“You can’t let history depict what your future is going to be like,” the Bulls’ DeMar DeRozan said. “You just have to go out there and set the tone and take on the challenge.” | Frank Franklin II/AP
The Bulls are projected to be a .500 team at best, but DeRozan wants his teammates to hear the outside noise to put that chip on their shoulder, but also be willing to slap that chip off when the games start to count.
The lessons taught by DeMar DeRozan in just the first week of Bulls training camp have been many.
The latest to his teammates?
It involves talk of dogs and running fast, but the gist of it from the veteran forward is be aware what’s being said and predicted, but don’t dwell on it.

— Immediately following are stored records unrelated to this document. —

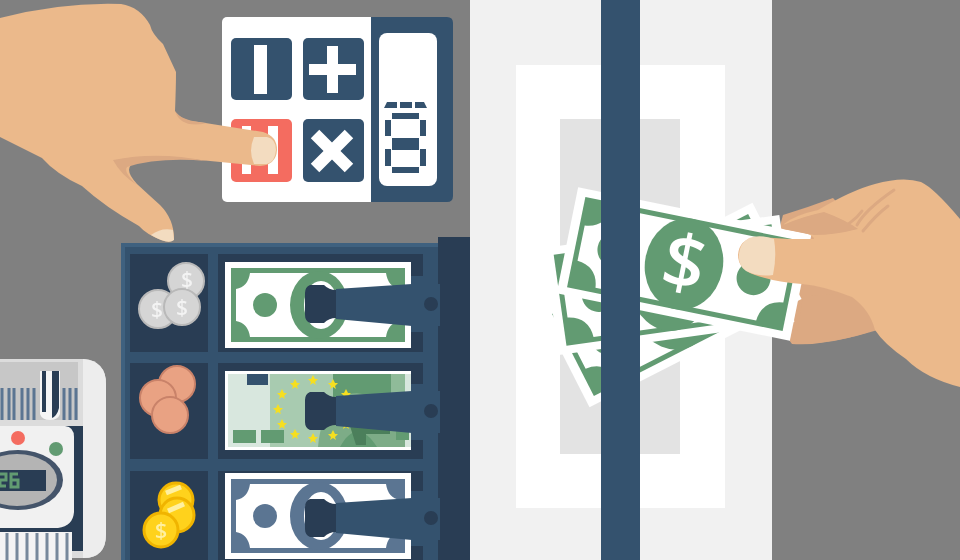
<!DOCTYPE html>
<html lang="en">
<head>
<meta charset="utf-8">
<title>Cash desk</title>
<style>
:root{--desk:#808080;--navy:#34526e;--deep:#293d54;--red:#f46c60;--green:#629b72;--blue:#5b7592;--skin:#ebb98b;--shade:#dca982;--nail:#f3dcc0;--counter:#f1f1f1;--tray:#e3e3e3}
html,body{margin:0;width:960px;height:560px;overflow:hidden;background:var(--desk)}
svg{display:block}
.desk{fill:var(--desk)}.navy{fill:var(--navy)}.deep{fill:var(--deep)}.red{fill:var(--red)}.green{fill:var(--green)}
.skin{fill:var(--skin)}.shade{fill:var(--shade)}.nail{fill:var(--nail)}.white{fill:#fff}
.counter{fill:var(--counter)}.tray{fill:var(--tray)}
.crease{fill:none;stroke:var(--shade);stroke-width:3;stroke-linecap:round}
.sign{font-family:"Open Sans","Noto Sans",sans-serif;font-weight:600;text-anchor:middle}
.silver{fill:#d5d5d5;stroke:#b9b9b9;stroke-width:2}
.copper{fill:#e9a283;stroke:#c98269;stroke-width:2}
.gold{fill:#ffd21c;stroke:#f0b400;stroke-width:3}
</style>
</head>
<body>
<svg width="960" height="560" viewBox="0 0 960 560" role="img" aria-label="Cash desk with calculator, cash drawer and a hand passing dollar notes">
<defs>
  <g id="dollar-note">
    <rect class="white" x="-119" y="-54" width="238" height="108"/>
    <rect class="green" x="-110" y="-46" width="220" height="92"/>
    <path class="white" d="M-82-41H82Q84-20 105-18V18Q84 20 82 41H-82Q-84 20-105 18V-18Q-84-20-82-41Z"/>
    <circle class="green" cx="-71" r="17"/>
    <circle class="green" cx="71" r="17"/>
    <ellipse class="green" rx="39" ry="46"/>
  </g>
  <g id="drawer-note">
    <rect class="white" width="186" height="86"/>
    <rect x="6" y="6" width="174" height="74" fill="currentColor"/>
    <path class="white" d="M25 11H161Q163 25 175 27V59Q163 61 161 75H25Q23 61 11 59V27Q23 25 25 11Z"/>
    <circle cx="40" cy="43" r="12" fill="currentColor"/>
    <circle cx="146" cy="43" r="12" fill="currentColor"/>
    <ellipse cx="94" cy="43" rx="29" ry="34" fill="currentColor"/>
    <ellipse class="white" cx="96" cy="43" rx="17" ry="24"/>
  </g>
  <g id="clip">
    <path class="navy" d="M336-15L412-20H440V22H412L336 15Z"/>
    <path class="deep" d="M310-19H324Q329-14 336-14V14Q329 14 324 19H310Q305 17 305 11V-11Q305-17 310-19Z"/>
    <circle class="deep" cx="431" r="7"/>
  </g>
  <path id="star" class="star" fill="#f6df20" d="M0-5L2-1H5L2 2 3 5 0 3-3 5-2 2-5-1H-2Z"/>
  <g id="digit" fill="none" stroke="#34526e" stroke-width="6">
    <path d="M392 116H419M392 141H419M392 147H419M392 170H419M388 120V136M423 120V136M388 149V166M423 149V166"/>
  </g>
</defs>

<rect class="desk" width="960" height="560"/>

<g id="calculator">
  <rect class="white" x="222" y="17" width="160" height="185" rx="5"/>
  <path class="navy" d="M371 17H447Q453 17 453 23V196Q453 202 447 202H371Z"/>
  <rect class="white" x="379" y="33" width="58" height="153" rx="8"/>
  <use href="#digit"/>
  <path class="navy" d="M387 102H397V108H384ZM400 102H412V108H400ZM415 102H424L427 108H415Z"/>
  <g class="navy">
    <rect x="231" y="38" width="61" height="62" rx="5"/>
    <rect x="303" y="38" width="61" height="62" rx="5"/>
    <rect x="303" y="119" width="61" height="63" rx="5"/>
  </g>
  <rect class="red" x="231" y="119" width="61" height="63" rx="5"/>
  <rect class="white" x="254" y="45" width="13" height="49"/>
  <path class="white" d="M327 46H338V64H356V75H338V93H327V75H309V64H327Z"/>
  <path class="white" transform="translate(332 151) rotate(45)" d="M-6-24H6V-6H24V6H6V24H-6V6H-24V-6H-6Z"/>
  <path class="white" d="M242 126H251V174H242ZM268 126H278V174H268Z"/>
</g>

<g id="pressing-hand">
  <path class="skin" d="M0 18Q62 2 121 4Q140 7 150 25Q152 34 163 44L176 72Q176 87 175 111Q181 121 199 122L263 132Q277 136 277 150Q276 165 260 166L200 160Q157 155 131 165Q125 171 137 184Q150 196 160 205Q174 219 174 239Q171 244 161 240Q146 234 139 226Q105 207 82 186Q56 174 42 158L0 137Z"/>
  <path class="shade" d="M113 160Q157 151 207 161Q158 157 127 167Q123 172 137 185Q121 175 113 160ZM175 111Q181 121 207 123Q181 129 175 111Z"/>
  <path class="nail" d="M254 137H267Q276 139 276 150Q275 162 267 164H254Q248 151 254 137ZM151 235Q162 227 173 230L174 240Q168 245 151 235Z"/>
</g>

<g id="cash-drawer">
  <rect class="navy" x="121" y="243" width="320" height="317"/>
  <path fill="#3f617f" d="M121 243H438V247H125V560H121Z"/>
  <path class="deep" d="M438 237H470V560H438Z"/>
  <g class="deep">
    <rect x="130" y="254" width="78" height="98"/>
    <rect x="130" y="363" width="78" height="96"/>
    <rect x="130" y="471" width="78" height="89"/>
    <path id="note-well" d="M218 254H423V276H411V332H423V352H218Z"/>
    <path d="M218 363H423V384H411V440H423V459H218ZM218 471H423V491H411V546H423V560H218Z"/>
  </g>
  <g id="silver-coins">
    <circle class="silver" cx="186" cy="281" r="18"/>
    <circle class="silver" cx="158" cy="309" r="19"/>
    <circle class="silver" cx="182" cy="307" r="18"/>
    <g class="sign" font-size="21" fill="#f3f3f3"><text x="187" y="287">$</text><text x="157" y="317">$</text><text x="182" y="315">$</text></g>
  </g>
  <g id="copper-coins">
    <circle class="copper" cx="177" cy="384" r="18"/>
    <circle class="copper" cx="158" cy="398" r="18"/>
    <circle class="copper" cx="170" cy="415" r="18"/>
  </g>
  <g id="gold-coins">
    <circle class="gold" cx="176" cy="500" r="17"/>
    <circle class="gold" cx="177" cy="515" r="17"/>
    <circle class="gold" cx="161" cy="530" r="17"/>
    <path d="M166 493L181 487M168 511L184 504" stroke="#fff0a0" stroke-width="5"/>
    <text class="sign" x="161" y="538" font-size="22" fill="#fff0a0">$</text>
  </g>
  <use href="#drawer-note" x="225" y="262" color="#629b72"/>
  <g id="euro-note">
    <rect class="white" x="225" y="371" width="186" height="79"/>
    <rect x="228" y="374" width="75" height="73" fill="#d8e7de"/>
    <rect x="270" y="374" width="70" height="73" fill="#a8cbb0"/>
    <rect x="333" y="374" width="58" height="73" fill="#629b72"/>
    <rect x="391" y="374" width="14" height="73" fill="#8fbb99"/>
    <rect x="405" y="374" width="6" height="73" fill="#d8e7de"/>
    <path d="M318 447Q323 394 357 393Q388 397 405 430V447H377Q357 416 340 447Z" fill="#7dac87"/>
    <path d="M350 426H390V434H366V445H356Z" fill="#4b7f5b"/>
    <path class="green" d="M233 430H256V443H233ZM261 430H284V443H261ZM396 430H409V440H396Z"/>
    <rect class="navy" x="247" y="374" width="21" height="11"/>
    <g transform="translate(313 409)">
      <use href="#star" x="0" y="-29"/><use href="#star" x="-18" y="-25"/><use href="#star" x="-31" y="-15"/><use href="#star" x="-35" y="0"/><use href="#star" x="-31" y="15"/><use href="#star" x="-18" y="25"/><use href="#star" x="0" y="29"/><use href="#star" x="20" y="26"/><use href="#star" x="33" y="15"/><use href="#star" x="33" y="-15"/><use href="#star" x="20" y="-25"/>
    </g>
  </g>
  <use href="#drawer-note" x="225" y="473" color="#5b7592"/>
  <use href="#clip" y="304"/><use href="#clip" y="411"/><use href="#clip" y="518"/>
</g>

<g id="card-terminal">
  <path d="M0 359H84Q106 361 106 384V534Q106 558 84 558H0Z" fill="#dcdcdc"/>
  <path d="M83 359Q106 361 106 384V534Q106 558 83 558Z" fill="#ededed"/>
  <rect y="362" width="78" height="58" fill="#c7c7c7"/>
  <path d="M2 388V420M9 388V420M14 388V420M22 388V420M28 388V420M34 388V420M64 388V420M70 388V420M76 388V420" stroke="#5b7592" stroke-width="3"/>
  <path d="M40 371H60V414Q58 420 50 420Q42 420 40 414Z" fill="#f5f5f5"/>
  <path class="deep" d="M42 371H46V412H42ZM52 371H59V408Q57 416 52 418Z"/>
  <path class="deep" d="M0 426H83V551H0Z"/>
  <path d="M0 426H65Q74 427 74 437V512Q73 526 58 528H0Z" fill="#f1f1f1"/>
  <ellipse cx="18" cy="480" rx="45" ry="30" fill="#44546a"/>
  <ellipse cx="17" cy="480" rx="40" ry="26" fill="#b4b4b4"/>
  <rect class="deep" y="470" width="46" height="21"/>
  <path d="M0 474H6V480H0V486H6M18 474H11V480H18V487H11V480" fill="none" stroke="#629b72" stroke-width="3"/>
  <circle class="red" cx="18" cy="438" r="7"/><circle class="green" cx="56" cy="449" r="7"/>
  <path d="M0 532H72V560H0Z" fill="#f3f3f3"/>
  <path d="M7 533V560M17 533V560M27 533V560M37 533V560M47 533V560M57 533V560M67 533V560" stroke="#77889b" stroke-width="3"/>
</g>

<g id="counter-window">
  <rect class="counter" x="470" width="302" height="560"/>
  <rect class="white" x="516" y="65" width="209" height="443"/>
  <rect class="tray" x="560" y="119" width="120" height="335"/>
</g>

<g id="paying-hand-back">
  <path class="shade" d="M783 215Q809 207 833 198L862 230L895 320L866 333Q824 346 792 344L760 300Z"/>
</g>
<g id="dollar-notes">
  <use href="#dollar-note" transform="translate(671 305) rotate(-27)"/>
  <use href="#dollar-note" transform="translate(669 285) rotate(-8)"/>
  <g transform="translate(684 264) rotate(11.5)">
    <use href="#dollar-note"/>
    <text class="sign white" y="25" font-size="75">$</text>
  </g>
</g>
<g id="paying-hand">
  <path class="shade" d="M803 296L895 290V324Q858 338 818 343L796 343Z"/>
  <path class="skin" d="M784 224Q795 215 818 210Q852 190 875 184Q903 176 921 182Q934 188 960 219V387Q925 378 906 359Q884 344 875 330Q870 310 852 297Q824 286 802 284Q775 282 755 275Q738 269 738 255Q739 239 757 237L790 239H814Q814 233 784 229Z"/>
  <path class="crease" d="M832 232Q853 224 862 211M857 225Q865 210 894 190M863 231Q876 215 888 206"/>
  <path class="shade" d="M783 225Q804 216 824 212Q846 220 858 229Q835 235 814 235L784 229Z"/>
  <path class="nail" d="M749 238Q760 234 774 239Q777 256 773 275Q758 277 746 271Q738 266 739 254Q740 243 749 238Z"/>
</g>
<rect id="glass-edge" class="navy" x="601" width="39" height="560"/>
</svg>
</body>
</html>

What DeRozan is very aware of is that even with all the changes made to the roster – including his own addition — the Bulls are viewed as a .500 team at best. The prognosticators see it that way, and Las Vegas sees it that way.
DeRozan, however, sees it quite differently.
“I never try to put too much thought on how Vegas or whoever comes up with the odds they come up with, because at the end of the day you don’t know how hard we’re working, how bad we want something, how much we are fighting for something,” DeRozan said. “It’s bigger than just somebody’s predictions and how we are approaching it. This is an opportunity of a talented group that has a chip on their shoulders. You kind of run faster when the dog is chasing behind you; that’s the type of mentality we have to have going out there playing this season.”
Play that gets at least a dress rehearsal on Tuesday, when the Bulls open up the four-game exhibition season at home against Cleveland.
A tip-off that isn’t expected to answer much in the big picture, but that doesn’t mean there isn’t importance being put into it.
According to DeRozan, he’s always used the preseason to work on getting into a rhythm. Not only his own, but a rhythm with his teammates.
Ideally, that rhythm comes quickly and the Bulls can get out to a quick start once the games actually do count.
That still won’t likely silence the doubters, but it will at least show the veteran that his teammates are up to accepting the challenge. Not from the critics, but the challenges they have put out there for each other.
“I’ve been on teams where we were picked to be in the tank and then win 50 games and make it to the third seed in the Eastern Conference,” DeRozan said, referring to his Toronto days. “I’ve heard it all — you can’t indulge in it. You can’t let history depict what your future is going to be like. You just have to go out there and set the tone and take on the challenge. With this group of guys and the talent we have everybody is willing to take on whatever that next challenge is.”
Challenge number one might be getting the young players to understand exactly what will be asked of them.
Patrick Williams is still nursing a sore left ankle, while Coby White is sidelined for possibly another month after offseason shoulder surgery, but there’s still Lonzo Ball, who is only 23 and figuring out life on a third team in the last few seasons, rookie big man Marko Simonovic, and even Derrick Jones Jr., who is still 24.
DeRozan has been doing his best to be a sounding board for all three, and anyone else who has a question or concern for him.
It’s about preparing them for the roller coaster ride that every season seems to bring.
“You are going to have ups and downs,” DeRozan said. “It’s all how you get through the downs when they come, how to maneuver through it. That’s on the guys who have been around to be together when things get tough because it is going to get tough. Just prepare for it.”